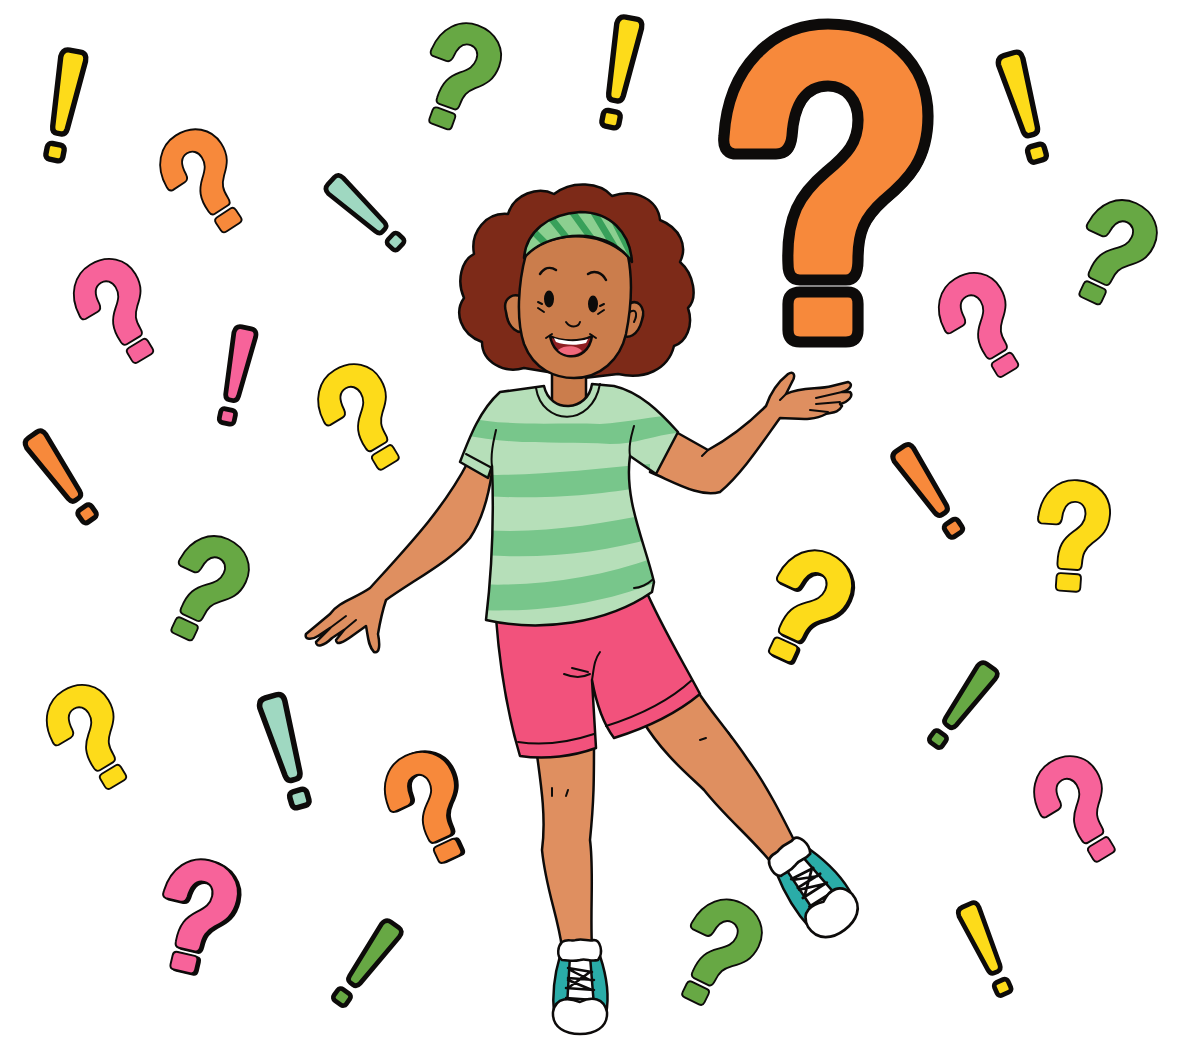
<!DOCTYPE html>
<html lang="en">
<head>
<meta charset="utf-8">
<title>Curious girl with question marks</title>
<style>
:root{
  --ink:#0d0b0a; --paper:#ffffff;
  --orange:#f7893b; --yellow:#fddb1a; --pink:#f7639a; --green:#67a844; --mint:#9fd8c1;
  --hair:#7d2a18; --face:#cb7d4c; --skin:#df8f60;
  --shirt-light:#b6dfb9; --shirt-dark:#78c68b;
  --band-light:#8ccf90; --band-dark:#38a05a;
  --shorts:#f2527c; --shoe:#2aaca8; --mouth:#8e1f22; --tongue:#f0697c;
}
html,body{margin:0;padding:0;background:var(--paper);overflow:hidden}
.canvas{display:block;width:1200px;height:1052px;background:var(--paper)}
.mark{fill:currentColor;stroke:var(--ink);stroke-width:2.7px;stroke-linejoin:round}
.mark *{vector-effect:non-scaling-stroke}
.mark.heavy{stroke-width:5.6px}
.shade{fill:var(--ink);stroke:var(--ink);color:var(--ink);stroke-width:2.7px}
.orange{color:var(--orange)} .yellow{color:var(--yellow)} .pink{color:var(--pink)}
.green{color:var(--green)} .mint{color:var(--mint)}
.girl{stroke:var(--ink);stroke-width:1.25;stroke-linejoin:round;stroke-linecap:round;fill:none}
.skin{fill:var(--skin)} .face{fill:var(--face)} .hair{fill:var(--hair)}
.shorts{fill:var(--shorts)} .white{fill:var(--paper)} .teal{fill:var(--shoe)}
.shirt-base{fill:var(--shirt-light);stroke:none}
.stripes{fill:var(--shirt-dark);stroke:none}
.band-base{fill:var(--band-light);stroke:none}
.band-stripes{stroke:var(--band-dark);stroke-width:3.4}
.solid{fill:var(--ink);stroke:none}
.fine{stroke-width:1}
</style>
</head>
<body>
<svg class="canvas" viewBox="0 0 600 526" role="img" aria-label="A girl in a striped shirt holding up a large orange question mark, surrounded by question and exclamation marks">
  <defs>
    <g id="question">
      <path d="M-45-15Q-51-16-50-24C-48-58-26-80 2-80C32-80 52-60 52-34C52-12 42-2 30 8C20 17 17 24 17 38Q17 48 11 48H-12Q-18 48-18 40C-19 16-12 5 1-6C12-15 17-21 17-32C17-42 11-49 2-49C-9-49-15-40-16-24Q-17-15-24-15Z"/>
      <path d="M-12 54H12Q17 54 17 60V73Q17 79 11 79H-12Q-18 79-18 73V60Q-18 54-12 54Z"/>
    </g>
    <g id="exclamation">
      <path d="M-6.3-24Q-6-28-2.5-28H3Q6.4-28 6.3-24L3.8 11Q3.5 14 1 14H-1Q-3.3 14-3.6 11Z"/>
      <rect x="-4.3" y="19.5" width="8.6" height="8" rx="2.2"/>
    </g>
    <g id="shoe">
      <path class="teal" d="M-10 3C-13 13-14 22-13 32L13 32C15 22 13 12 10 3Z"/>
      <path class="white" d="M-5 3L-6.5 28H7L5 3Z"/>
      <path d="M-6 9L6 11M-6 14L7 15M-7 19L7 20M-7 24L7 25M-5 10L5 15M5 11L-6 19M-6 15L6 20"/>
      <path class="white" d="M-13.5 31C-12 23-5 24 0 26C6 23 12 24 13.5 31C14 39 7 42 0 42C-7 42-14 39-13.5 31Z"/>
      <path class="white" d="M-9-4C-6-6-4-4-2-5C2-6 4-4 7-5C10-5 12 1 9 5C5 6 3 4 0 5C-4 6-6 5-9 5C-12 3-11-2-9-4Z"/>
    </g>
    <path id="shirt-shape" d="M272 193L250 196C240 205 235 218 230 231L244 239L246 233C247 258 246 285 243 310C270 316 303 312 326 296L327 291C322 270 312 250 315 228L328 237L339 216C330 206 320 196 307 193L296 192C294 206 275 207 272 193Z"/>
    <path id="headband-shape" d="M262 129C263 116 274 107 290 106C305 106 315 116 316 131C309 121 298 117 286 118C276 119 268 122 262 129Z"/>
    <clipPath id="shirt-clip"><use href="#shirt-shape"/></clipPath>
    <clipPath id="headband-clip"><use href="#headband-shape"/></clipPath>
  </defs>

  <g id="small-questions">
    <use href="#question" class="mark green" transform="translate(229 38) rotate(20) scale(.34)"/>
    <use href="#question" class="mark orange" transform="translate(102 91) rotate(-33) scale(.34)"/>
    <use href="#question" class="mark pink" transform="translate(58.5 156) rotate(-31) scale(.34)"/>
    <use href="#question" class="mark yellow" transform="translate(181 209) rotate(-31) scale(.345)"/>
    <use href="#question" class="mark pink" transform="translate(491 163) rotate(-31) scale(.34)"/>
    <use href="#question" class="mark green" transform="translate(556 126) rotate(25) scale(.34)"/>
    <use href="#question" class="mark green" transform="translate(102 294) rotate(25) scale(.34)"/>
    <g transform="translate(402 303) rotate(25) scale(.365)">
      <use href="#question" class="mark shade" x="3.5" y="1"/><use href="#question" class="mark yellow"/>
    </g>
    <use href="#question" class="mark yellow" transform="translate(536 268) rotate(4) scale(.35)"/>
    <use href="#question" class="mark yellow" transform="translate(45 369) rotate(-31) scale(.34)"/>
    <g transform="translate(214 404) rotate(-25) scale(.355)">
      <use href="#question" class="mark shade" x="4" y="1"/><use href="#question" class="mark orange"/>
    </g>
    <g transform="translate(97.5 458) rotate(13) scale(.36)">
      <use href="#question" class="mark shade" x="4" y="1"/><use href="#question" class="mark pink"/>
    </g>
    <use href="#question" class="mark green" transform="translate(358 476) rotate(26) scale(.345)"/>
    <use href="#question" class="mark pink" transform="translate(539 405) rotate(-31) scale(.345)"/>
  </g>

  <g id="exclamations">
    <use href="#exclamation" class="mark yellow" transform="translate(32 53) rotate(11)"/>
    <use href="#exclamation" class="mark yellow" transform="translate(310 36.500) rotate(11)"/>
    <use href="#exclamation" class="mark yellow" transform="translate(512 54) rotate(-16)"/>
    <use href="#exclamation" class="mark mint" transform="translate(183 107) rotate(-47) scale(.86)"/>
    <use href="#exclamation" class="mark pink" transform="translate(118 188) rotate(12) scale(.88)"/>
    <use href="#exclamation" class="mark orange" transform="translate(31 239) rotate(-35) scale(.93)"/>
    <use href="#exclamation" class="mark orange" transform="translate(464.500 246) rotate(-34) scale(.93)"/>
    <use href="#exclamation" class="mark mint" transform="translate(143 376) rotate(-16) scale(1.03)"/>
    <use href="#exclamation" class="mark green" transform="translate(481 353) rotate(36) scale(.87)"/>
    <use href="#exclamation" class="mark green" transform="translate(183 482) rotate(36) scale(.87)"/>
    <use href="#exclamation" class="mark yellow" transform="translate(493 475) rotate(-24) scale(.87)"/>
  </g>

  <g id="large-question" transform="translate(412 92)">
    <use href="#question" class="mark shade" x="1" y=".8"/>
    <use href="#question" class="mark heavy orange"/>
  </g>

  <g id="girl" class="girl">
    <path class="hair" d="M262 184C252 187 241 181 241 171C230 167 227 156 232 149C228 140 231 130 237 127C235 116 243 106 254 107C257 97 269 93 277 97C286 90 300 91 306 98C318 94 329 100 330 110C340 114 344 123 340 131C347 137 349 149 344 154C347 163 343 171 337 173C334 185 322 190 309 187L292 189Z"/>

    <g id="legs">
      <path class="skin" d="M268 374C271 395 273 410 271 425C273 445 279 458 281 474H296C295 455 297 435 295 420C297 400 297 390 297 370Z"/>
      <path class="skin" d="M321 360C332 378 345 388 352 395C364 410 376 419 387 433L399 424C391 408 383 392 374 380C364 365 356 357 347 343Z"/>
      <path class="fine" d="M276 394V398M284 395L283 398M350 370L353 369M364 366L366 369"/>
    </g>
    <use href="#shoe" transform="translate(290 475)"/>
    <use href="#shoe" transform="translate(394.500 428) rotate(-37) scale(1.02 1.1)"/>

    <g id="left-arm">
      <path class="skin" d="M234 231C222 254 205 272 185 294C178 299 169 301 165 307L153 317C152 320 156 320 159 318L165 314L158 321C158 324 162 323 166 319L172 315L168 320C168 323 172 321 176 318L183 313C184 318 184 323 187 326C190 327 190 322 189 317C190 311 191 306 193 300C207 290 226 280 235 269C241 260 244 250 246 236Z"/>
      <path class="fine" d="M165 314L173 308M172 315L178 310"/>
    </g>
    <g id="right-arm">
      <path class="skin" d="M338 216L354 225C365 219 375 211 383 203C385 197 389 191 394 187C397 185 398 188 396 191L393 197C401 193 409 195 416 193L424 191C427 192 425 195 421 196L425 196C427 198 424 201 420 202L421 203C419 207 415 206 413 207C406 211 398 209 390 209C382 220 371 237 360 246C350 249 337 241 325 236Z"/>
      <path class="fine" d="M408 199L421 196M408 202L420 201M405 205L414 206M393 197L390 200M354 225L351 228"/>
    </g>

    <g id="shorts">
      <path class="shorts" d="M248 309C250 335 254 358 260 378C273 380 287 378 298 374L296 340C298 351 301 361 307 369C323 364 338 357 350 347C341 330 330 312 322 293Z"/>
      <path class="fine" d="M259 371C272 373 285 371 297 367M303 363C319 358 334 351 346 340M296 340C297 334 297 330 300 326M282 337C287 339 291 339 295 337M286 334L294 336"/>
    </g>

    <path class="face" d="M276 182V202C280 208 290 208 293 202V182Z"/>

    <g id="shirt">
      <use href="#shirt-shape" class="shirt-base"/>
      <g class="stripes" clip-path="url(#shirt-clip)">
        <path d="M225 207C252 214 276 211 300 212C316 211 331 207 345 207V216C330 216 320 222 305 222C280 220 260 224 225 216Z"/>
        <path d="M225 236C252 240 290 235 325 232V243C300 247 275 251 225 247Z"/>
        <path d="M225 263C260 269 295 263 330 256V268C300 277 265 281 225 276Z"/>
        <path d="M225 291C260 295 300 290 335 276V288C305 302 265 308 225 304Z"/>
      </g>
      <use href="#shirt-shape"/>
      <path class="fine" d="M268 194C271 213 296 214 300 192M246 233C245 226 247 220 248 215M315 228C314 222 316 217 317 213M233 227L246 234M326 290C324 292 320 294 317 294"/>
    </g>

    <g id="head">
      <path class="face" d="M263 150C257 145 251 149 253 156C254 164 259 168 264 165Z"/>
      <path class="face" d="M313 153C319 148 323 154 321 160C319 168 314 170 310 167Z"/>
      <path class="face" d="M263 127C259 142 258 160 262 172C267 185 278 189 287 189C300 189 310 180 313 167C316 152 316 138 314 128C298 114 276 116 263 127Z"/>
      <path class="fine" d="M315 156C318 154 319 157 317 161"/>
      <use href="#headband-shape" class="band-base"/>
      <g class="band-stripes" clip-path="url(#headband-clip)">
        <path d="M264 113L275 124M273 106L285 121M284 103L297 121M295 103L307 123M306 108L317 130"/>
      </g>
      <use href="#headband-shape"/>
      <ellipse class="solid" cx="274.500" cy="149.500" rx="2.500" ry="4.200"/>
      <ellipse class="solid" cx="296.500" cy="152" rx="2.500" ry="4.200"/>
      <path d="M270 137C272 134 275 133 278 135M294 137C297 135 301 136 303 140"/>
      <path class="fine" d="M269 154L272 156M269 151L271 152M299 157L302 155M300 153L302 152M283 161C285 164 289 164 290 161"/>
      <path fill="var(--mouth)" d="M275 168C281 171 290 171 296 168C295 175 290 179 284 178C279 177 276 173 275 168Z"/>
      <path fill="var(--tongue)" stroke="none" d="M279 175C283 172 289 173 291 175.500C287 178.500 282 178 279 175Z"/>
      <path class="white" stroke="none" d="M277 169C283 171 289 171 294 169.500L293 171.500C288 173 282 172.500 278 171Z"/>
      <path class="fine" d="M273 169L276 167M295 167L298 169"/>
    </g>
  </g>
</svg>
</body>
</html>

**WHAT YOU NEED TO DO:** Copy the lines from the entries above in which the word "width" appears.

**RESULT OF THE EXERCISE:**
.canvas{display:block;width:1200px;height:1052px;background:var(--paper)}
.mark{fill:currentColor;stroke:var(--ink);stroke-width:2.7px;stroke-linejoin:round}
.mark.heavy{stroke-width:5.6px}
.shade{fill:var(--ink);stroke:var(--ink);color:var(--ink);stroke-width:2.7px}
.girl{stroke:var(--ink);stroke-width:1.25;stroke-linejoin:round;stroke-linecap:round;fill:none}
.band-stripes{stroke:var(--band-dark);stroke-width:3.4}
.fine{stroke-width:1}
      <rect x="-4.3" y="19.5" width="8.6" height="8" rx="2.2"/>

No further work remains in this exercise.